If one must travel beyond Queens this Pesach, perhaps to see family members in Monsey, my favorite indoor-outdoor combination in that region is Bear Mountain State Park, where the Trailside Museums & Zoo have reopened. Located on a portion of the Appalachian Trail that runs through the park, this set of displays offers examples of local wildlife, plants, geology, Native American artifacts, and a Revolutionary War fort. Situated on a cliff overlooking the Hudson River, one can observe lengthy freight trains below that follow the shoreline, bringing goods to the metropolitan region.
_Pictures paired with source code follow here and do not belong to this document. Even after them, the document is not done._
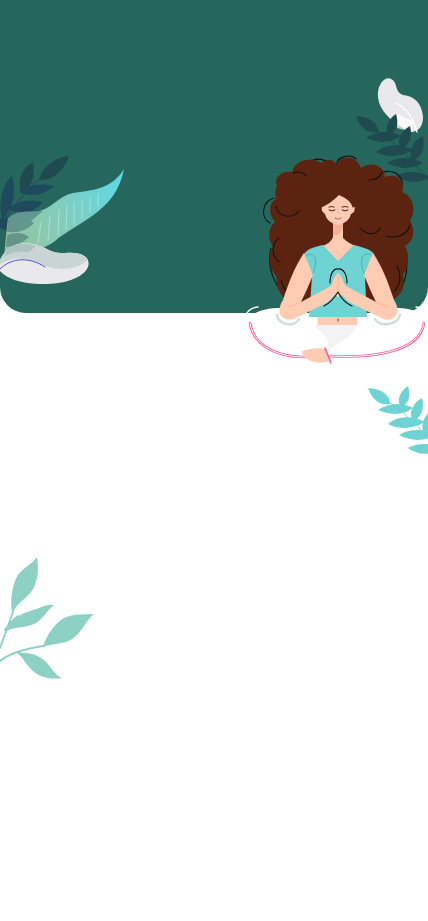
<!DOCTYPE html>
<html lang="en">
<head>
<meta charset="utf-8">
<title>Meditation screen</title>
<style>
:root {
  --forest: #25675c; --night: #1f4a50; --navy: #1f4a5e; --aqua: #6fd3d3; --mint: #8dd1c5;
  --hair: #5c2410; --skin: #ffcbb2; --skin-shade: #f3b195; --ink: #111; --pink: #ee5c98;
  --petal: #e9e9eb; --paper: #fff;
}
html, body { margin: 0; }
.screen { position: relative; width: 428px; height: 921px; overflow: hidden; background: var(--paper); }
.banner { height: 313px; background: var(--forest); border-radius: 0 0 26px 26px; }
.artwork { position: absolute; inset: 0; display: block; }
.line { fill: none; stroke-linecap: round; stroke-linejoin: round; }
.ink { stroke: var(--ink); stroke-width: 1.1; }
.hair { fill: var(--hair); }
.skin { fill: var(--skin); }
.shirt { fill: var(--aqua); }
.petal { fill: var(--petal); }
.mint { fill: var(--mint); }
</style>
</head>
<body>
<main class="screen">
  <header class="banner"></header>
  <svg class="artwork" width="428" height="921" viewBox="0 0 428 921" role="img" aria-label="Woman with long curly hair meditating among leaves">
    <defs>
      <linearGradient id="fern-tint" gradientUnits="userSpaceOnUse" x1="8" y1="245" x2="120" y2="180">
        <stop offset="0" stop-color="#93c3a0"/>
        <stop offset=".4" stop-color="#86cbb8"/>
        <stop offset="1" stop-color="#5fd8e4"/>
      </linearGradient>
      <clipPath id="petal-edge">
        <path d="M0 260C6 247 18 241 33 244C48 247 49 254 66 253C82 252 91 257 88 267C83 279 61 285 38 284C21 283 7 279 0 271Z"/>
      </clipPath>
      <g id="sprig">
        <path d="M368 388C381 389 390 394 390 404C379 406 372 399 368 388Z"/>
        <path d="M408 386C411 396 409 403 401 408C396 400 400 391 408 386Z"/>
        <path d="M378 410C390 402 403 403 413 408C402 416 389 415 378 410Z"/>
        <path d="M422 398C425 409 421 417 413 422C408 412 413 403 422 398Z"/>
        <path d="M388 424C399 415 414 416 425 422C413 429 399 430 388 424Z"/>
        <path d="M435 408C438 421 432 430 424 434C419 423 426 412 435 408Z"/>
        <path d="M399 435C410 428 424 429 435 435C424 442 410 441 399 435Z"/>
        <path d="M408 448C418 442 432 443 442 449C431 456 417 455 408 448Z"/>
        <path class="line" d="M386 400Q411 415 440 452" stroke="currentColor" stroke-width=".8"/>
      </g>
    </defs>

    <g id="upper-right-leaves">
      <path class="petal" d="M380 85C384 77 391 76 395 83C397 88 397 93 403 95C415 96 422 104 423 117C423 126 419 131 412 132C403 129 387 119 381 107C377 99 377 91 380 85Z"/>
      <path class="line" d="M396 103C406 108 413 117 417 132" stroke="#fff" stroke-width="1.3"/>
      <path d="M397 114L413 121L412 132L397 128Z" fill="#fff" opacity=".7"/>
      <use href="#sprig" x="-12" y="-272" fill="var(--night)" color="var(--night)"/>
    </g>

    <g id="upper-left-leaves">
      <g fill="var(--night)">
        <path d="M69 156C64 171 52 181 39 180C42 167 54 158 69 156Z"/>
        <path d="M33 162C36 176 31 188 22 194C16 182 22 168 33 162Z"/>
        <path d="M54 186C43 196 30 197 19 192C29 184 42 183 54 186Z" fill="var(--navy)"/>
        <path d="M12 175C17 192 13 209 2 220C-2 202 2 186 12 175Z" fill="var(--navy)"/>
        <path d="M43 202C34 213 20 215 8 209C18 200 31 199 43 202Z" fill="var(--navy)"/>
        <path d="M34 223C25 233 12 234 0 228V219C12 216 24 218 34 223Z" fill="var(--navy)"/>
        <path class="line" d="M60 163Q22 188 0 228" stroke="var(--navy)" stroke-width="1"/>
      </g>
      <path d="M124 169C120 190 109 204 92 216C75 228 64 233 55 241C41 252 24 251 4 261C5 247 6 235 8 218C17 210 27 212 39 211C53 208 58 196 73 193C92 190 111 190 124 169Z" fill="url(#fern-tint)"/>
      <g fill="var(--navy)" opacity=".38">
        <path d="M8 217Q22 208 43 211L31 221L8 225Z"/>
        <path d="M8 219Q24 216 34 223Q24 234 7 232Z"/>
        <path d="M7 235Q20 230 29 237Q20 246 6 247Z"/>
      </g>
      <path class="line" d="M38 243L41 222M48 240L50 216M58 235L59 210M66 229L67 206M74 224L74 203M82 218L82 200M90 212L90 197M98 206L98 194" stroke="#c9eee2" stroke-width=".8" opacity=".75"/>
      <g clip-path="url(#petal-edge)">
        <path class="petal" d="M0 240H92V286H0Z"/>
        <path d="M0 240H92V254Q83 269 62 269Q47 268 35 262Q18 254 0 264Z" fill="#c9d5d5"/>
        <path d="M7 249Q20 241 36 246L29 252Q14 250 4 257Z" fill="#9fb4b4" opacity=".6"/>
        <path class="line" d="M0 269C12 257 30 257 45 267" stroke="#4f4fd0" stroke-width="1"/>
      </g>
    </g>

    <g id="meditating-woman">
      <g id="curls">
        <path class="line ink" d="M274 198C262 201 260 218 270 223M337 166C335 157 350 153 356 159M307 164Q316 156 326 161M383 172C396 169 404 177 402 189M271 248C266 270 277 297 300 302M404 248C411 270 405 294 384 304"/>
        <path class="hair" d="M277 186C273 177 283 170 292 172C295 160 312 156 321 163C328 158 334 160 337 165C339 155 356 154 361 168C371 161 384 165 385 177C398 172 406 182 402 192C413 196 417 210 410 221C417 232 412 242 405 246C411 258 407 269 403 275C407 289 398 302 382 303H293C283 299 275 290 277 277C268 267 268 255 273 247C266 236 270 226 275 222C267 212 270 202 276 199Q274 192 277 186Z"/>
        <path class="line ink" d="M276 206C278 218 293 219 299 211M279 238C270 245 272 258 280 262M360 228C367 236 377 235 380 228M386 236C397 239 407 235 410 225M369 180Q379 180 382 172M293 173Q301 170 306 176M281 280Q284 294 296 298M397 266Q404 280 394 292"/>
      </g>

      <g id="legs">
        <path d="M249 320C253 309 275 306 296 309L319 317H357L385 309C402 306 421 309 425 321C428 341 405 354 373 356L331 357L302 356C271 354 248 339 249 320Z" fill="var(--paper)"/>
        <path d="M316 324H357Q355 334 342 341L328 351Q331 337 316 328Z" fill="#f3f3f5"/>
        <path class="line" d="M250 323C253 343 272 356 302 357L329 356C363 358 420 355 424 323" stroke="var(--pink)" stroke-width="2.6"/>
        <path class="line" d="M250 323C253 343 272 356 302 357L329 356C363 358 420 355 424 323" stroke="#fff" stroke-width="1"/>
        <path class="skin" d="M302 351Q313 347 327 349L331 361Q322 364 314 362Q301 358 302 351Z"/>
        <path class="line" d="M325 348L331 363" stroke="var(--pink)" stroke-width="1.5"/>
        <path class="line" d="M247 313Q250 308 258 307M416 307Q424 308 427 314" stroke="#fff" stroke-width="1.4"/>
        <path class="line" d="M277 315C279 326 295 327 299 319M375 319C379 327 397 326 400 315" stroke="#d5d9dd" stroke-width="2.4"/>
      </g>

      <g id="torso">
        <path class="skin" d="M317 314H358L357 325H318Z"/>
        <path class="line" d="M338 319V321" stroke="#7a4030" stroke-width="1"/>
        <path class="skin" d="M333 218H343V238Q349 244 358 247L338 265L319 247Q331 244 333 237Z"/>
        <path d="M333 222Q338 226 343 222V228Q338 238 333 234Z" fill="var(--skin-shade)"/>
        <path class="shirt" d="M323 245L338 261L354 245C365 248 373 250 374 255L365 278L367 317H309L312 277L303 257C304 250 313 247 323 245Z"/>
        <path class="line" d="M304 258Q309 251 315 257Q317 265 312 276M373 256Q367 251 362 257Q360 265 365 276" stroke="#49a9b5" stroke-width=".8"/>
      </g>

      <g id="arms">
        <path class="skin" d="M304 253L313 275Q307 290 301 302L331 286L336 279L338 291L328 302L294 319Q285 322 280 314Q278 308 283 300C289 282 295 266 304 253Z"/>
        <path class="skin" d="M373 253L364 275Q370 290 376 302L346 286L341 279L338 291L349 302L383 319Q392 322 397 314Q399 308 394 300C388 282 382 266 373 253Z"/>
        <path class="skin" d="M338 273C343 276 344 285 346 291L338 297L330 291C332 285 333 276 338 273Z"/>
        <path class="line" d="M338 276V291M301 302L289 307M376 302L388 307" stroke="var(--skin-shade)" stroke-width=".8"/>
        <path class="line ink" d="M330 283C330 273 334 268 338 269C343 268 347 274 347 283M324 306Q332 302 338 292Q343 302 352 306"/>
      </g>

      <g id="face">
        <path class="skin" d="M324 198Q338 187 352 198L353 208Q356 204 354 212L351 214Q349 223 338 225Q327 223 325 214L322 211Q321 204 324 207Z"/>
        <path class="hair" d="M322 207C320 193 329 185 338 187C349 185 356 195 353 208Q351 200 339 195Q330 204 322 207Z"/>
        <path class="line" d="M329 207Q332 206 334 207M342 207Q345 206 348 207" stroke="var(--hair)" stroke-width="1"/>
        <path class="line" d="M329 210Q332 212 335 210M342 210Q345 212 348 210" stroke="var(--ink)" stroke-width=".9"/>
        <path class="line" d="M338 208V213H340" stroke="var(--skin-shade)" stroke-width=".9"/>
        <path class="line" d="M335 218Q338 220 341 218" stroke="#dc6a5c" stroke-width="1.1"/>
      </g>
    </g>

    <use href="#sprig" fill="var(--aqua)" color="var(--aqua)"/>

    <g id="lower-left-branch">
      <path class="line" d="M0 661Q14 650 44 646M0 648L13 612M5 630Q10 622 18 616M18 652Q25 655 30 660" stroke="var(--mint)" stroke-width="1.8"/>
      <path class="mint" d="M37 557C39 568 38 580 33 589C27 599 17 602 12 614C10 600 12 584 18 575C24 567 32 564 37 557Z"/>
      <path class="mint" d="M54 605C46 611 44 619 34 624C25 628 14 627 6 631C11 620 20 614 30 611C39 609 45 604 54 605Z"/>
      <path class="mint" d="M94 614C85 621 82 633 72 639C63 645 53 643 43 647C46 636 54 624 64 618C74 613 84 615 94 614Z"/>
      <path class="mint" d="M17 653C28 652 36 654 44 660C52 667 54 675 62 678C50 680 40 677 33 671C26 665 24 658 17 653Z"/>
    </g>
  </svg>
</main>
</body>
</html>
If one must travel even farther this year, please observe your school and workplace COVID guidelines, which include wearing a mask at public venues, taking a test upon return, and vaccinating if eligible. You have the choice in your experience of Chol HaMoed, but not in the invisible manner in which the virus continues to spread between people. Do not allow your Chol HaMoed break to result in an involuntary at-home “extension” of the school break for colleagues who wish to return to their classrooms and workplaces.
P.S. City Vaccination Travel Guide
Finally, having received my first shot earlier this week, I’d like to share a few scenic vaccination destinations in our borough. My first shot was at Beach Channel High School, an uninspiring brick structure overlooking Jamaica Bay. But at its main entrance is a set of concrete sculptures installed in 1974. Their simplicity evokes the architecture of the school and the style of its sculptor, Constantino Nivola. Born in Sardinia, he was inspired by primitive art and the simplicity of modernism. His works can also be found on a school wall in Brighton Beach, and an apartment complex in East Harlem.
The vaccination site at Aqueduct Racing Hall offers displays of jockey uniforms and murals of horses. At York College, one can find sculptures relating to Black history on its outdoor plaza and inside the main hall of its Academic Core Building. Knowing where to look for public art and inspiring architecture, even a vaccination appointment can serve as a cultural experience on Chol HaMoed during this pandemic.
By Sergey Kadinsky